— TASK DIRECTIONS —
In the listing below, locate the lines that hold "tuft" and copy them.

— SUPPLIED MATERIAL —
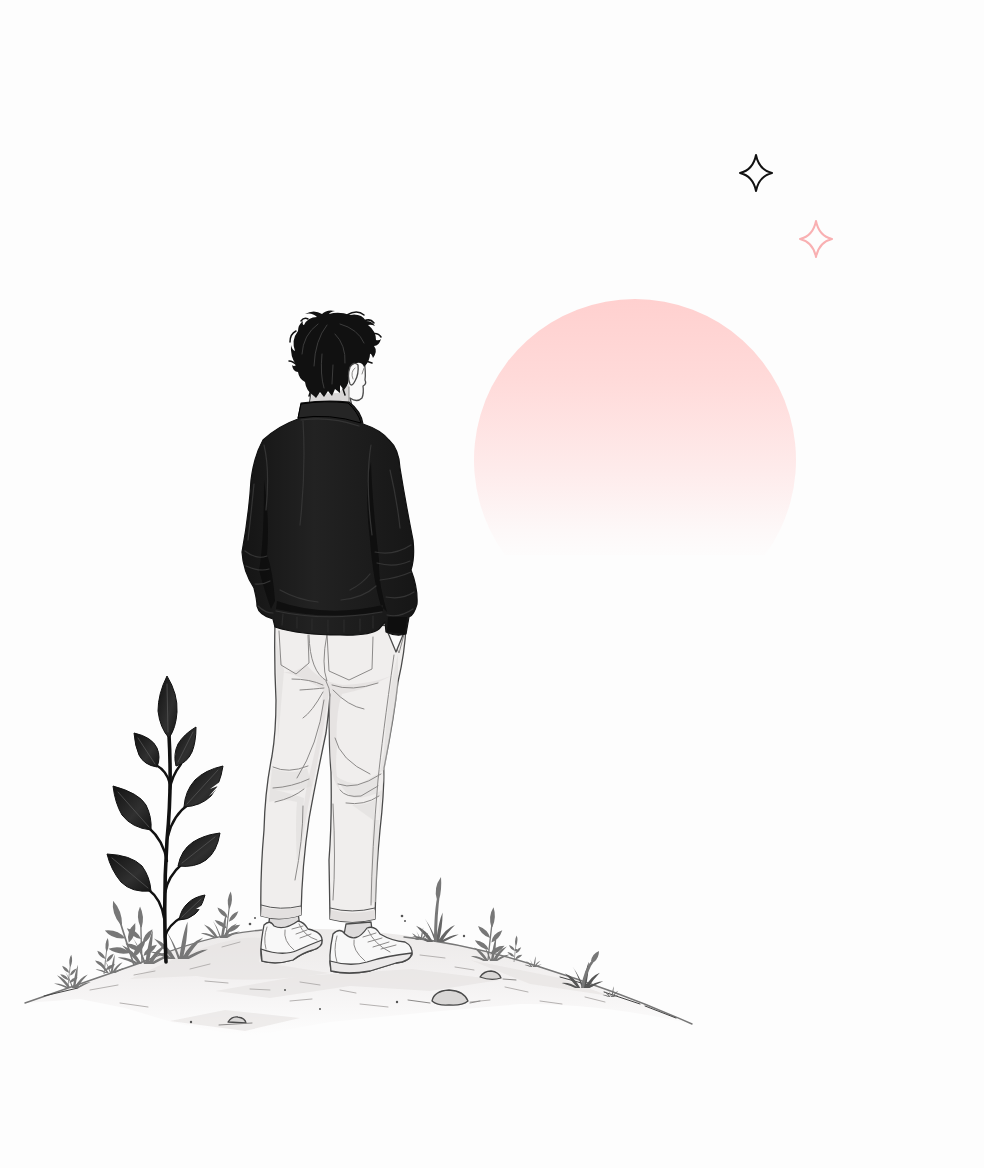
<!DOCTYPE html>
<html lang="en">
<head>
<meta charset="utf-8">
<title>Figure on a hill facing a pale sun</title>
<style>
:root{--paper:#fdfdfd;--ink:#111;--jacket:#1c1c1c;--fold:#0b0b0b;--sheen:#343434;--pants:#f0eeed;--shade:#dedbda;--line:#4a4a4a;--skin:#fafafa;--rose:#ffd2d1;--rose-line:#f9b0b2;--grass:#777;--wash:#e6e3e2}
html,body{margin:0;height:100%;overflow:hidden;background:var(--paper)}
svg{display:block;width:984px;height:1168px}
.stroke{fill:none;stroke-linecap:round;stroke-linejoin:round}
.outline{stroke:var(--line);stroke-width:1.3;stroke-linejoin:round;stroke-linecap:round}
.detail{fill:none;stroke:#8c8a89;stroke-width:1;stroke-linecap:round}
.shade{fill:var(--shade)}
</style>
</head>
<body>
<svg viewBox="0 0 984 1168" role="img" aria-label="A young man seen from behind stands on a small hill beside a leafy plant, looking toward a pale pink sun and two stars">
<defs>
<linearGradient id="sun-fade" x1="0" y1="299" x2="0" y2="562" gradientUnits="userSpaceOnUse">
<stop offset="0" stop-color="#ffd0cf"/><stop offset=".3" stop-color="#ffdad9"/><stop offset=".65" stop-color="#feebeb"/><stop offset=".88" stop-color="#fdf8f8"/><stop offset="1" stop-color="#fdfdfd"/>
</linearGradient>
<linearGradient id="hill-fade" x1="0" y1="925" x2="0" y2="1035" gradientUnits="userSpaceOnUse">
<stop offset="0" stop-color="#ebe9e8"/><stop offset=".5" stop-color="#f3f1f1"/><stop offset="1" stop-color="#fdfdfd"/>
</linearGradient>
<linearGradient id="jacket-tone" x1="245" y1="0" x2="418" y2="0" gradientUnits="userSpaceOnUse">
<stop offset="0" stop-color="#151515"/><stop offset=".4" stop-color="#222"/><stop offset="1" stop-color="#161616"/>
</linearGradient>
<linearGradient id="leaf-tone" x1="0" y1="0" x2="1" y2="1"><stop offset="0" stop-color="#111"/><stop offset=".6" stop-color="#303030"/><stop offset="1" stop-color="#151515"/></linearGradient>
<path id="star" d="M0-18Q3-3 16 0Q3 3 0 18Q-3 3-16 0Q-3-3 0-18Z"/>
<g id="tuft">
<path d="M-2 0Q-9-13-20-17Q-10-6-5 0ZM0 0Q-6-18-11-25Q-3-14 2 0ZM1 0Q4-22 8-31Q8-16 4 0ZM3 0Q10-14 21-18Q12-9 7 0ZM5 0Q16-8 25-8Q16-4 9 0ZM-4 0Q-14-7-24-6Q-14-3-8 0Z"/>
</g>
<g id="sprig">
<path d="M0 0Q2-20 4-36" fill="none" stroke="currentColor" stroke-width="1.2"/>
<path d="M3-30Q0-40 5-48Q8-39 4-30ZM2-20Q-7-23-9-31Q0-28 2-20ZM3-16Q10-18 13-27Q4-24 3-16ZM1-9Q-8-11-12-18Q-2-17 1-9ZM2-5Q10-6 15-13Q5-13 2-5Z"/>
</g>
</defs>

<rect width="984" height="1168" fill="var(--paper)"/>

<path id="sun" d="M505 555A161 161 0 1 1 765 555Z" fill="url(#sun-fade)"/>
<g id="stars" class="stroke" stroke-width="2">
<use href="#star" x="756" y="173" stroke="var(--ink)"/>
<use href="#star" x="816" y="239" stroke="var(--rose-line)"/>
</g>

<g id="hill">
<path d="M25 1003Q85 982 140 963Q215 930 290 929Q400 927 500 955Q600 983 692 1024Q600 1003 520 1004L430 1012L330 1022L245 1037L175 1023L125 1008L80 999Z" fill="url(#hill-fade)"/>
<g fill="var(--wash)" opacity=".6">
<path d="M176 958Q235 934 262 938L259 962L330 973Q250 985 196 976L130 979Z"/>
<path d="M300 976L412 969L500 980L430 991L350 986L270 998L215 991Z"/>
<path d="M470 960L560 978L610 996L530 984Z"/>
<path d="M170 1021L225 1010L300 1018L245 1031Z"/>
</g>
<g class="stroke" stroke="#777">
<path d="M25 1003Q85 982 140 963Q205 935 262 930M404 937Q470 944 540 967Q620 992 692 1024" stroke-width="1.4"/>
<path d="M44 996L78 988M560 977L592 986M604 992L640 1004M645 1006L676 1018" stroke="#444"/>
<path d="M90 990L118 985M134 975L155 971M190 969L210 964M222 947L240 942M205 981L228 983M250 989L270 990M120 1003L148 1007M290 1001L312 999M360 1004L388 1007M340 990L356 993M420 955L445 958M455 967L474 970M505 987L528 992M470 1002L490 1000M540 1001L562 1004M585 997L605 1002M300 982L320 985" stroke="#b5b2b1"/>
</g>
<g id="stones" class="outline" stroke="#888" fill="#d9d7d6">
<path d="M432 1001Q434 991 449 990Q464 991 468 1001Q462 1006 449 1005Q438 1006 432 1001Z"/>
<path d="M480 977Q484 971 491 971Q499 972 501 978Q491 981 480 977Z"/>
<path d="M228 1022Q232 1016 238 1017Q245 1018 246 1023Z"/>
<path class="detail" d="M408 1000L430 1003M470 1003L480 1001M219 1025L252 1023M503 979L516 980"/>
</g>
<g fill="#555"><circle cx="402" cy="916" r="1.3"/><circle cx="405" cy="921" r="1"/><circle cx="191" cy="1022" r="1.2"/><circle cx="464" cy="936" r="1.2"/><circle cx="516" cy="950" r="1"/><circle cx="250" cy="924" r="1.3"/><circle cx="255" cy="918" r="1"/><circle cx="285" cy="990" r="1"/><circle cx="397" cy="1002" r="1.2"/><circle cx="320" cy="1009" r="1"/></g>
</g>

<g id="grasses" fill="var(--grass)" color="#777">
<use href="#tuft" transform="translate(72 988) scale(.75)"/>
<use href="#sprig" transform="translate(68 986) scale(.65)"/>
<use href="#sprig" transform="translate(104 974) scale(.75)"/>
<use href="#tuft" transform="translate(110 973) scale(.6)"/>
<use href="#sprig" transform="translate(134 965) rotate(-24) scale(1.4)"/>
<use href="#sprig" transform="translate(142 962) rotate(-8) scale(1.15)"/>
<use href="#tuft" transform="translate(144 964) scale(1.1)"/>
<use href="#tuft" transform="translate(178 959) scale(1.2)"/>
<use href="#sprig" transform="translate(226 937) scale(.95)"/>
<use href="#tuft" transform="translate(220 938) scale(.8)"/>
<use href="#tuft" transform="translate(435 942) scale(.95)" fill="#666"/>
<path d="M434 942Q434 910 438 893L440 893Q437 915 437 942ZM437 900Q433 888 441 877Q442 890 439 900Z"/>
<use href="#sprig" transform="translate(488 960) scale(1.1)"/>
<use href="#tuft" transform="translate(490 961) scale(.8)"/>
<use href="#sprig" transform="translate(514 962) scale(.55)"/>
<use href="#tuft" transform="translate(582 988) scale(.85)" fill="#555"/>
<path d="M581 988Q584 968 593 959L595 960Q587 970 584 988ZM591 961Q592 954 599 951Q599 958 594 962Z"/>
<use href="#tuft" transform="translate(611 997) scale(.35)"/>
<use href="#tuft" transform="translate(533 967) scale(.35)"/>
<use href="#tuft" transform="translate(420 940) scale(.4)"/>
</g>

<g id="plant">
<g class="stroke" stroke="var(--ink)" stroke-width="3">
<path d="M169 735Q172 790 167 840Q163 900 166 962" stroke-width="3.6"/>
<path d="M170 790Q171 777 181 764M170 784Q167 771 156 765M168 836Q173 815 189 804M167 861Q163 840 149 828M165 893Q168 876 182 864M164 918Q161 899 149 890M165 937Q168 925 182 917" stroke-width="2.4"/>
</g>
<g fill="url(#leaf-tone)" stroke="var(--ink)" stroke-width="1">
<path d="M167 676Q178 694 177 712Q176 728 169 738Q160 728 158 711Q158 694 167 676Z"/>
<path d="M134 733Q152 737 157 748Q161 757 157 767Q144 765 139 755Q135 746 134 733Z"/>
<path d="M196 727Q196 742 192 752Q187 763 176 766Q173 754 178 744Q184 734 196 727Z"/>
<path d="M113 786Q139 793 146 805Q152 817 151 830Q132 828 122 815Q115 803 113 786Z"/>
<path d="M223 766Q220 785 211 796Q201 806 184 807Q185 791 195 780Q205 770 223 766Z"/>
<path d="M220 833Q217 852 206 860Q195 868 178 866Q181 850 193 842Q204 835 220 833Z"/>
<path d="M107 854Q131 855 142 866Q150 877 151 891Q132 893 121 882Q111 870 107 854Z"/>
<path d="M205 895Q201 909 195 914Q188 920 179 920Q181 909 188 903Q194 897 205 895Z"/>
</g>
<g class="stroke" stroke="#555" stroke-width=".8"><path d="M167 684L168 732M138 738L155 764M193 732L178 762M118 792L149 827M218 770L187 804M215 837L182 863M112 858L148 888M201 899L182 917"/></g>
<path d="M221 781L210 789L218 786L209 796Q218 790 221 781ZM204 904L196 909L201 909Z" fill="var(--paper)"/>
</g>

<g id="figure">
<g id="shoes" class="outline" fill="#f8f8f8">
<path d="M270 914L298 912L300 928L268 930Z" fill="#dddbdb"/>
<path d="M346 924L371 922L373 938L343 940Z" fill="#dddbdb"/>
<path d="M264 925Q270 919 274 926Q284 931 298 921Q304 922 308 929Q322 932 322 940Q322 947 313 950Q302 953 293 960Q276 965 262 961Q259 951 264 925Z"/>
<path d="M333 934Q340 927 345 934Q356 944 367 928Q375 925 380 934Q392 941 405 942Q413 946 412 955Q408 962 396 963Q383 967 370 971Q348 975 331 971Q328 957 333 934Z"/>
<path d="M261 949Q283 957 298 950Q309 945 322 940Q323 947 313 950Q302 953 293 960Q276 965 262 961ZM330 961Q350 967 367 962Q385 956 412 953Q410 962 396 963Q383 967 370 971Q348 975 331 971Z" fill="#ebe9e9"/>
<path class="detail" d="M267 927Q263 938 266 949M285 930Q283 941 294 950M299 924Q304 936 317 940M292 929L303 926M296 934L307 930M300 938L311 934M337 936Q333 950 337 962M354 940Q352 950 365 961M368 930Q374 944 390 952M363 937L376 933M368 942L382 938M373 947L389 942M381 949L396 945"/>
</g>

<g id="trousers">
<path class="outline" fill="var(--pants)" d="M275 622Q274 660 276 700Q276 732 272 756Q265 790 264 830Q260 875 261 916Q280 922 301 915Q302 865 309 819Q315 785 326 733Q329 710 330 694Q328 735 331 772Q332 822 329 860L330 919Q352 925 375 919Q376 870 380 830Q384 795 384 768Q394 718 398 682Q405 652 406 626Z"/>
<path class="shade" opacity=".55" d="M306 664Q320 682 343 685Q370 684 391 676Q365 690 342 694Q335 715 337 748Q334 772 340 790Q330 780 330 748L329 692Q322 740 315 774Q308 802 301 850Q302 800 311 768Q322 724 323 690Q302 676 283 672Q297 673 306 664Z"/>
<path class="shade" opacity=".5" d="M272 768Q292 776 307 768L312 786Q297 792 276 790Q293 794 304 798Q302 834 297 863Q295 823 297 802Q283 798 269 802ZM336 776Q345 783 360 784L384 770L382 790Q370 798 355 798Q345 796 336 776ZM352 805Q368 806 380 796L376 902L370 903Q371 860 373 820ZM276 640L284 670L278 740ZM398 654Q388 690 384 752Q375 790 374 820L379 820L385 768L398 690Z"/>
<g class="detail">
<path d="M279 631L281 665L296 674L309 663L308 635M327 633L329 671L349 680L372 669L373 637M309 635Q310 672 327 681Q321 665 327 634M388 630L399 653L405 631M394 655Q382 740 378 780Q372 850 371 905M326 681Q330 688 330 696"/>
<path d="M292 679Q310 679 323 685M300 690Q315 689 324 688M332 685Q352 692 378 683M333 690Q348 706 364 709M323 692Q312 712 303 718M324 700Q318 745 297 778M335 738Q340 760 370 774M273 767Q288 774 308 766M273 788Q292 787 309 779M275 802Q293 798 304 789M338 784Q355 791 381 774M340 790Q346 798 361 796L378 786M346 803Q364 806 379 796M303 806Q303 840 295 880M333 804Q336 860 333 900"/>
<path d="M261 905Q280 911 301 906M330 908Q352 914 375 908" stroke="#555"/>
</g>
<path d="M262 907Q280 912 301 907L301 915Q280 922 261 916ZM331 910Q352 916 375 910L375 919Q352 925 330 919Z" fill="#e3e0df"/>
<path class="outline" d="M386 628L396 652L405 630" fill="#fafafa"/>
</g>

<g id="head">
<path class="outline" fill="var(--skin)" d="M312 385L309 406L352 406L350 398Q357 403 362 398Q364 393 363 386Q367 384 365 380Q366 372 364 360L345 350Z"/>
<path d="M312 394L338 393L349 384L349 403L310 404Z" fill="#d8d6d6"/>
<path id="hair" fill="#111" d="M314 396Q306 391 305 382Q299 379 298 372Q293 372 292 365Q294 367 296 365Q290 356 291 345Q292 350 295 351Q291 340 298 331Q298 325 303 321Q302 325 304 325Q308 317 317 317Q312 312 305 314Q314 309 322 314Q327 309 335 311Q330 312 329 314Q339 311 350 315Q361 313 366 321Q372 321 375 326Q371 324 368 325Q376 331 376 340Q379 341 381 339Q379 346 374 346Q378 351 373 358Q371 353 370 354Q370 361 364 367Q362 362 357 363Q349 363 349 374Q350 383 344 390L340 385L340 393L335 389L332 396L328 391L324 397L320 392L316 398Z"/>
<path class="stroke" stroke="#111" stroke-width="1.5" d="M296 331Q290 334 290 342M308 319Q304 317 301 321M347 315Q357 309 364 315M364 321Q370 318 374 323M371 334Q378 332 381 337M298 366Q293 361 289 361M366 361L372 363M311 390L309 396M343 389L345 395"/>
<path class="stroke" stroke="#3c3c3c" stroke-width="1" d="M318 324Q303 335 302 354M327 325Q315 340 314 366M340 324Q358 329 364 343M335 334Q346 345 345 363M322 354Q320 375 324 388M333 365L332 384"/>
<path class="outline" fill="var(--skin)" d="M350 384Q347 376 350 367Q354 361 358 365Q359 374 355 381Q352 387 350 384Z"/>
<path class="detail" d="M353 379Q350 372 355 368M349 387L349 402M364 368L362 374"/>
</g>

<g id="jacket">
<path fill="url(#jacket-tone)" stroke="var(--ink)" stroke-width="1.2" stroke-linejoin="round" d="M301 403Q325 400 349 402Q361 411 363 424Q381 430 389 440Q399 449 400 468Q406 505 413 540Q415 558 411 570Q418 588 417 604Q414 615 409 617L406 634Q396 637 386 632L385 622L379 629Q370 636 340 635Q300 635 275 627L273 619Q259 615 257 606Q257 600 254 588Q243 571 242 552Q249 514 251 480Q254 456 263 440Q278 426 298 419Z"/>
<path d="M301 404Q325 400 348 403Q358 412 361 423Q330 413 298 418Z" fill="#252525" stroke="#000"/>
<path fill="var(--fold)" d="M264 480Q270 520 267 554Q273 572 275 601L271 609Q263 586 259 570Q264 545 264 480ZM371 462Q364 493 370 540Q373 580 381 606L387 612Q378 582 379 560Q372 500 371 462ZM277 601Q325 618 383 605L383 611Q328 621 276 609ZM388 617L407 617L405 634L387 632Z" opacity=".75"/>
<g class="stroke" stroke="var(--sheen)" stroke-width="1.2">
<path d="M301 420Q330 416 359 426M303 421Q306 470 300 525M264 445Q270 470 266 510M371 445Q365 480 372 535M276 611Q325 622 382 612M387 615Q400 618 413 609M258 606Q265 613 273 613"/>
<path d="M245 551Q256 560 267 556M246 566Q260 572 269 569M255 584Q263 585 270 581M375 552Q394 556 411 545M377 563Q395 568 410 561M380 580Q398 578 411 572M386 597Q402 600 414 592M280 590Q298 600 318 602M341 600Q363 598 376 586M350 590Q362 584 370 574M390 470Q397 500 400 528M254 484Q251 515 248 540"/>
<path d="M283 614L282 625M297 617L297 628M312 619L312 630M328 620L328 632M344 620L344 632M360 619L360 631M373 616L373 628" stroke="#2b2b2b"/>
</g>
</g>
</g>
</svg>
</body>
</html>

— WRITTEN REPLY —
<g id="tuft">
<use href="#tuft" transform="translate(72 988) scale(.75)"/>
<use href="#tuft" transform="translate(110 973) scale(.6)"/>
<use href="#tuft" transform="translate(144 964) scale(1.1)"/>
<use href="#tuft" transform="translate(178 959) scale(1.2)"/>
<use href="#tuft" transform="translate(220 938) scale(.8)"/>
<use href="#tuft" transform="translate(435 942) scale(.95)" fill="#666"/>
<use href="#tuft" transform="translate(490 961) scale(.8)"/>
<use href="#tuft" transform="translate(582 988) scale(.85)" fill="#555"/>
<use href="#tuft" transform="translate(611 997) scale(.35)"/>
<use href="#tuft" transform="translate(533 967) scale(.35)"/>
<use href="#tuft" transform="translate(420 940) scale(.4)"/>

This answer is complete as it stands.